──────── Exercise data ────────
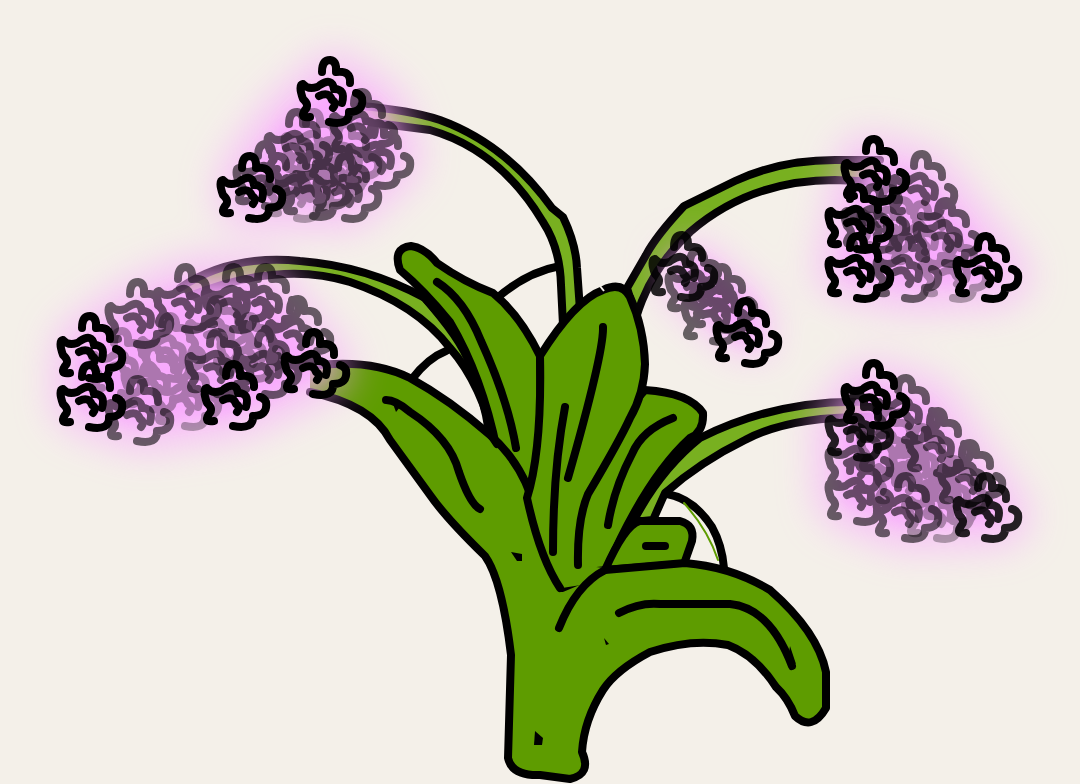
<!DOCTYPE html>
<html lang="en">
<head>
<meta charset="utf-8">
<title>Drooping lilac flowers</title>
<style>
:root {
  --paper: #f4f0e9;
  --ink: #000;
  --leaf: #5e9c00;
  --stem: #78b020;
  --glow: #f9a6ff;
}
html, body { margin: 0; height: 100%; overflow: hidden; background: var(--paper); }
svg { display: block; width: 1080px; height: 784px; }
.stems, .leaves, .veins, .floret { stroke: var(--ink); stroke-width: 8; stroke-linecap: round; stroke-linejoin: round; }
.stems { fill: var(--stem); }
.leaves { fill: var(--leaf); }
.veins, .line { fill: none; }
.floret { fill: none; }
.haze { fill: var(--glow); stroke: var(--glow); stroke-linejoin: round; }
.far { opacity: .3; }
.mid { opacity: .58; }
.near { opacity: 1; }
</style>
</head>
<body>
<svg viewBox="0 0 1080 784" role="img" aria-label="Plant with broad green leaves and five drooping clusters of lilac florets">
  <defs>
    <g id="floret" class="floret">
      <path d="M22 13Q22 1 30 1Q37 2 36 13Q51 11 50 24"/>
      <path d="M10 58Q-1 60 5 51Q10 46 3 40Q-2 26 3 25Q8 31 17 28"/>
      <path d="M20 26Q32 18 34 30Q46 30 42 44M19 37Q29 32 32 41Q37 44 33 49"/>
      <path d="M29 63Q50 67 49 53Q64 53 62 39Q60 35 56 34"/>
    </g>
    <filter id="wide" x="-50%" y="-50%" width="200%" height="200%"><feGaussianBlur stdDeviation="19"/></filter>
    <filter id="soft" x="-40%" y="-40%" width="180%" height="180%"><feGaussianBlur stdDeviation="9"/></filter>
    <path id="shape-top-left" d="M334 82L378 112L392 158L346 200L246 198L250 176L286 126Z"/>
    <path id="shape-left" d="M84 348L140 308L196 286L258 286L322 368L236 408L142 422L82 402Z"/>
    <path id="shape-top-right" d="M868 164L924 180L1000 276L912 282L846 270Z"/>
    <path id="shape-middle" d="M676 262L698 256L754 306L760 344L736 338L676 288Z"/>
    <path id="shape-right" d="M870 390L924 406L1000 516L904 520L846 498L844 424Z"/>
  </defs>

  <rect width="1080" height="784" fill="var(--paper)"/>

  <g class="stems">
    <path class="line" d="M497 298Q527 272 560 266M412 379Q428 358 446 351"/>
    <path d="M667 494Q686 530 716 568L725 568Q712 520 684 500Z" fill="var(--paper)" stroke="none"/>
    <path class="line" d="M667 494Q694 499 712 527Q722 545 724 568"/>
    <path class="line" d="M684 503Q708 530 718 560" stroke="var(--leaf)" stroke-width="2"/>
    <path d="M360 106Q410 110 440 120Q506 144 552 208L563 217Q576 244 577 268L580 310L563 325L561 285Q560 248 543 222Q500 150 430 130L360 121"/>
    <path d="M880 160L835 160Q780 160 735 181L684 206Q656 236 646 255L627 288L636 318Q650 270 690 232Q750 180 835 180L880 182"/>
    <path d="M180 288Q230 254 300 261Q366 266 425 298L530 420L497 450Q482 384 450 348Q416 304 350 282Q280 260 190 296"/>
    <path d="M870 402Q780 398 700 438Q660 470 633 522L653 520L665 493Q700 462 745 440Q790 416 870 417"/>
  </g>

  <g class="leaves">
    <path d="M400 270Q392 248 411 246Q425 248 437 263Q464 282 493 293Q520 315 540 356L541 440Q538 480 527 498L497 450Q482 376 450 322Q424 290 400 270Z"/>
    <path d="M645 390Q690 393 703 413Q704 432 690 438Q646 478 606 570L570 574Q570 470 645 390Z"/>
    <path d="M605 570Q625 525 640 521L680 521Q695 525 692 541L684 564Z"/>
    <path d="M310 366Q370 358 410 378Q450 400 490 435Q524 465 535 510Q545 560 562 588L605 570L685 563Q732 567 770 590Q818 632 826 672L826 708Q812 732 795 716Q788 698 776 687Q755 655 728 645Q692 638 650 652Q616 670 603 690Q584 720 582 752Q592 774 570 779L540 775Q512 776 508 758L511 655Q502 580 485 556Q446 518 430 495L390 440Q372 405 310 392"/>
    <path stroke="none" d="M540 356L645 365Q640 400 630 420Q585 480 578 565L605 568L600 582L562 588Q540 550 527 498Z"/>
    <path d="M578 565Q577 520 588 494Q620 440 630 418Q644 394 645 364Q644 328 630 297Q622 281 603 290Q575 300 540 356Q542 450 527 498Q540 558 560 588"/>
    <path class="line" d="M559 628Q576 585 605 570"/>
  </g>

  <g class="veins">
    <path d="M437 282Q464 299 481 341Q508 400 516 448"/>
    <path d="M423 296Q462 340 470 365Q484 398 489 432L497 444"/>
    <path d="M386 400Q396 400 410 412Q450 438 459 472Q470 504 480 509"/>
    <path d="M603 327Q604 352 568 478M565 407Q553 470 553 552"/>
    <path d="M673 418Q642 430 632 454Q614 488 608 525"/>
    <path d="M646 546H665"/>
    <path d="M619 613Q640 602 660 604H730Q770 608 792 666"/>
  </g>
  <g fill="var(--ink)">
    <path d="M511 552L517 561L522 561L522 554Z"/>
    <path d="M535 731L543 738L542 745L534 745Z"/>
    <path d="M604 638L609 644L606 645Z"/>
    <path d="M393 404L400 407L396 412Z"/>
    <path d="M790 646L796 664L788 660Z"/>
  </g>
  <path d="M600 286L604 291" stroke="var(--paper)" stroke-width="2"/>

  <g class="haze">
    <g filter="url(#wide)" opacity=".62" stroke-width="58">
      <use href="#shape-top-left"/>
      <use href="#shape-left"/>
      <use href="#shape-top-right"/>
      <use href="#shape-middle" stroke-width="26"/>
      <use href="#shape-right"/>
    </g>
    <g filter="url(#soft)" opacity=".85" stroke-width="6">
      <use href="#shape-top-left"/>
      <use href="#shape-left"/>
      <use href="#shape-top-right"/>
      <use href="#shape-middle" stroke-width="1"/>
      <use href="#shape-right"/>
    </g>
  </g>

  <g id="cluster-top-left">
    <g class="far">
      <use href="#floret" x="284" y="111"/>
      <use href="#floret" x="316" y="123"/>
      <use href="#floret" x="268" y="155"/>
      <use href="#floret" x="300" y="139"/>
    </g>
    <g class="mid">
      <use href="#floret" x="236" y="143"/>
      <use href="#floret" x="267" y="111"/>
      <use href="#floret" x="284" y="153"/>
      <use href="#floret" x="348" y="122"/>
      <use href="#floret" x="316" y="155"/>
      <use href="#floret" x="332" y="91"/>
    </g>
    <g class="near">
      <use href="#floret" x="300" y="59"/>
      <use href="#floret" x="220" y="155"/>
    </g>
  </g>

  <g id="cluster-left">
    <g class="far">
      <use href="#floret" x="92" y="330"/>
      <use href="#floret" x="140" y="315"/>
      <use href="#floret" x="188" y="298"/>
      <use href="#floret" x="220" y="315"/>
      <use href="#floret" x="156" y="363"/>
      <use href="#floret" x="124" y="346"/>
    </g>
    <g class="mid">
      <use href="#floret" x="108" y="281"/>
      <use href="#floret" x="204" y="266"/>
      <use href="#floret" x="236" y="266"/>
      <use href="#floret" x="268" y="298"/>
      <use href="#floret" x="188" y="331"/>
      <use href="#floret" x="236" y="331"/>
      <use href="#floret" x="108" y="378"/>
      <use href="#floret" x="156" y="266"/>
    </g>
    <g class="near">
      <use href="#floret" x="60" y="315"/>
      <use href="#floret" x="60" y="364"/>
      <use href="#floret" x="204" y="363"/>
      <use href="#floret" x="284" y="331"/>
    </g>
  </g>

  <g id="cluster-top-right">
    <g class="far">
      <use href="#floret" x="860" y="187"/>
      <use href="#floret" x="892" y="203"/>
      <use href="#floret" x="924" y="235"/>
    </g>
    <g class="mid">
      <use href="#floret" x="892" y="153"/>
      <use href="#floret" x="844" y="186"/>
      <use href="#floret" x="916" y="200"/>
      <use href="#floret" x="876" y="235"/>
    </g>
    <g class="near" opacity=".9">
      <use href="#floret" x="844" y="138"/>
      <use href="#floret" x="828" y="186"/>
      <use href="#floret" x="828" y="235"/>
      <use href="#floret" x="956" y="235"/>
    </g>
  </g>

  <g id="cluster-middle">
    <g class="mid">
      <use href="#floret" x="668" y="250"/>
      <use href="#floret" x="692" y="266"/>
      <use href="#floret" x="684" y="278"/>
    </g>
    <g class="near">
      <use href="#floret" x="652" y="234" opacity=".85"/>
      <use href="#floret" x="716" y="300"/>
    </g>
  </g>

  <g id="cluster-right">
    <g class="far">
      <use href="#floret" x="860" y="410"/>
      <use href="#floret" x="892" y="426"/>
      <use href="#floret" x="876" y="442"/>
      <use href="#floret" x="924" y="458"/>
      <use href="#floret" x="908" y="475"/>
    </g>
    <g class="mid">
      <use href="#floret" x="876" y="377"/>
      <use href="#floret" x="908" y="410"/>
      <use href="#floret" x="940" y="442"/>
      <use href="#floret" x="828" y="426"/>
      <use href="#floret" x="876" y="475"/>
      <use href="#floret" x="828" y="458"/>
    </g>
    <g class="near">
      <use href="#floret" x="844" y="362"/>
      <use href="#floret" x="828" y="394" opacity=".85"/>
      <use href="#floret" x="956" y="475" opacity=".85"/>
    </g>
  </g>
</svg>
</body>
</html>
────────
• [The task]
From the entries above, extract only the lines running from the one containing "26Q32 18 34" through the one containing "570Q625 525 640", inclusive.

• [Solution to this task]
      <path d="M20 26Q32 18 34 30Q46 30 42 44M19 37Q29 32 32 41Q37 44 33 49"/>
      <path d="M29 63Q50 67 49 53Q64 53 62 39Q60 35 56 34"/>
    </g>
    <filter id="wide" x="-50%" y="-50%" width="200%" height="200%"><feGaussianBlur stdDeviation="19"/></filter>
    <filter id="soft" x="-40%" y="-40%" width="180%" height="180%"><feGaussianBlur stdDeviation="9"/></filter>
    <path id="shape-top-left" d="M334 82L378 112L392 158L346 200L246 198L250 176L286 126Z"/>
    <path id="shape-left" d="M84 348L140 308L196 286L258 286L322 368L236 408L142 422L82 402Z"/>
    <path id="shape-top-right" d="M868 164L924 180L1000 276L912 282L846 270Z"/>
    <path id="shape-middle" d="M676 262L698 256L754 306L760 344L736 338L676 288Z"/>
    <path id="shape-right" d="M870 390L924 406L1000 516L904 520L846 498L844 424Z"/>
  </defs>

  <rect width="1080" height="784" fill="var(--paper)"/>

  <g class="stems">
    <path class="line" d="M497 298Q527 272 560 266M412 379Q428 358 446 351"/>
    <path d="M667 494Q686 530 716 568L725 568Q712 520 684 500Z" fill="var(--paper)" stroke="none"/>
    <path class="line" d="M667 494Q694 499 712 527Q722 545 724 568"/>
    <path class="line" d="M684 503Q708 530 718 560" stroke="var(--leaf)" stroke-width="2"/>
    <path d="M360 106Q410 110 440 120Q506 144 552 208L563 217Q576 244 577 268L580 310L563 325L561 285Q560 248 543 222Q500 150 430 130L360 121"/>
    <path d="M880 160L835 160Q780 160 735 181L684 206Q656 236 646 255L627 288L636 318Q650 270 690 232Q750 180 835 180L880 182"/>
    <path d="M180 288Q230 254 300 261Q366 266 425 298L530 420L497 450Q482 384 450 348Q416 304 350 282Q280 260 190 296"/>
    <path d="M870 402Q780 398 700 438Q660 470 633 522L653 520L665 493Q700 462 745 440Q790 416 870 417"/>
  </g>

  <g class="leaves">
    <path d="M400 270Q392 248 411 246Q425 248 437 263Q464 282 493 293Q520 315 540 356L541 440Q538 480 527 498L497 450Q482 376 450 322Q424 290 400 270Z"/>
    <path d="M645 390Q690 393 703 413Q704 432 690 438Q646 478 606 570L570 574Q570 470 645 390Z"/>
    <path d="M605 570Q625 525 640 521L680 521Q695 525 692 541L684 564Z"/>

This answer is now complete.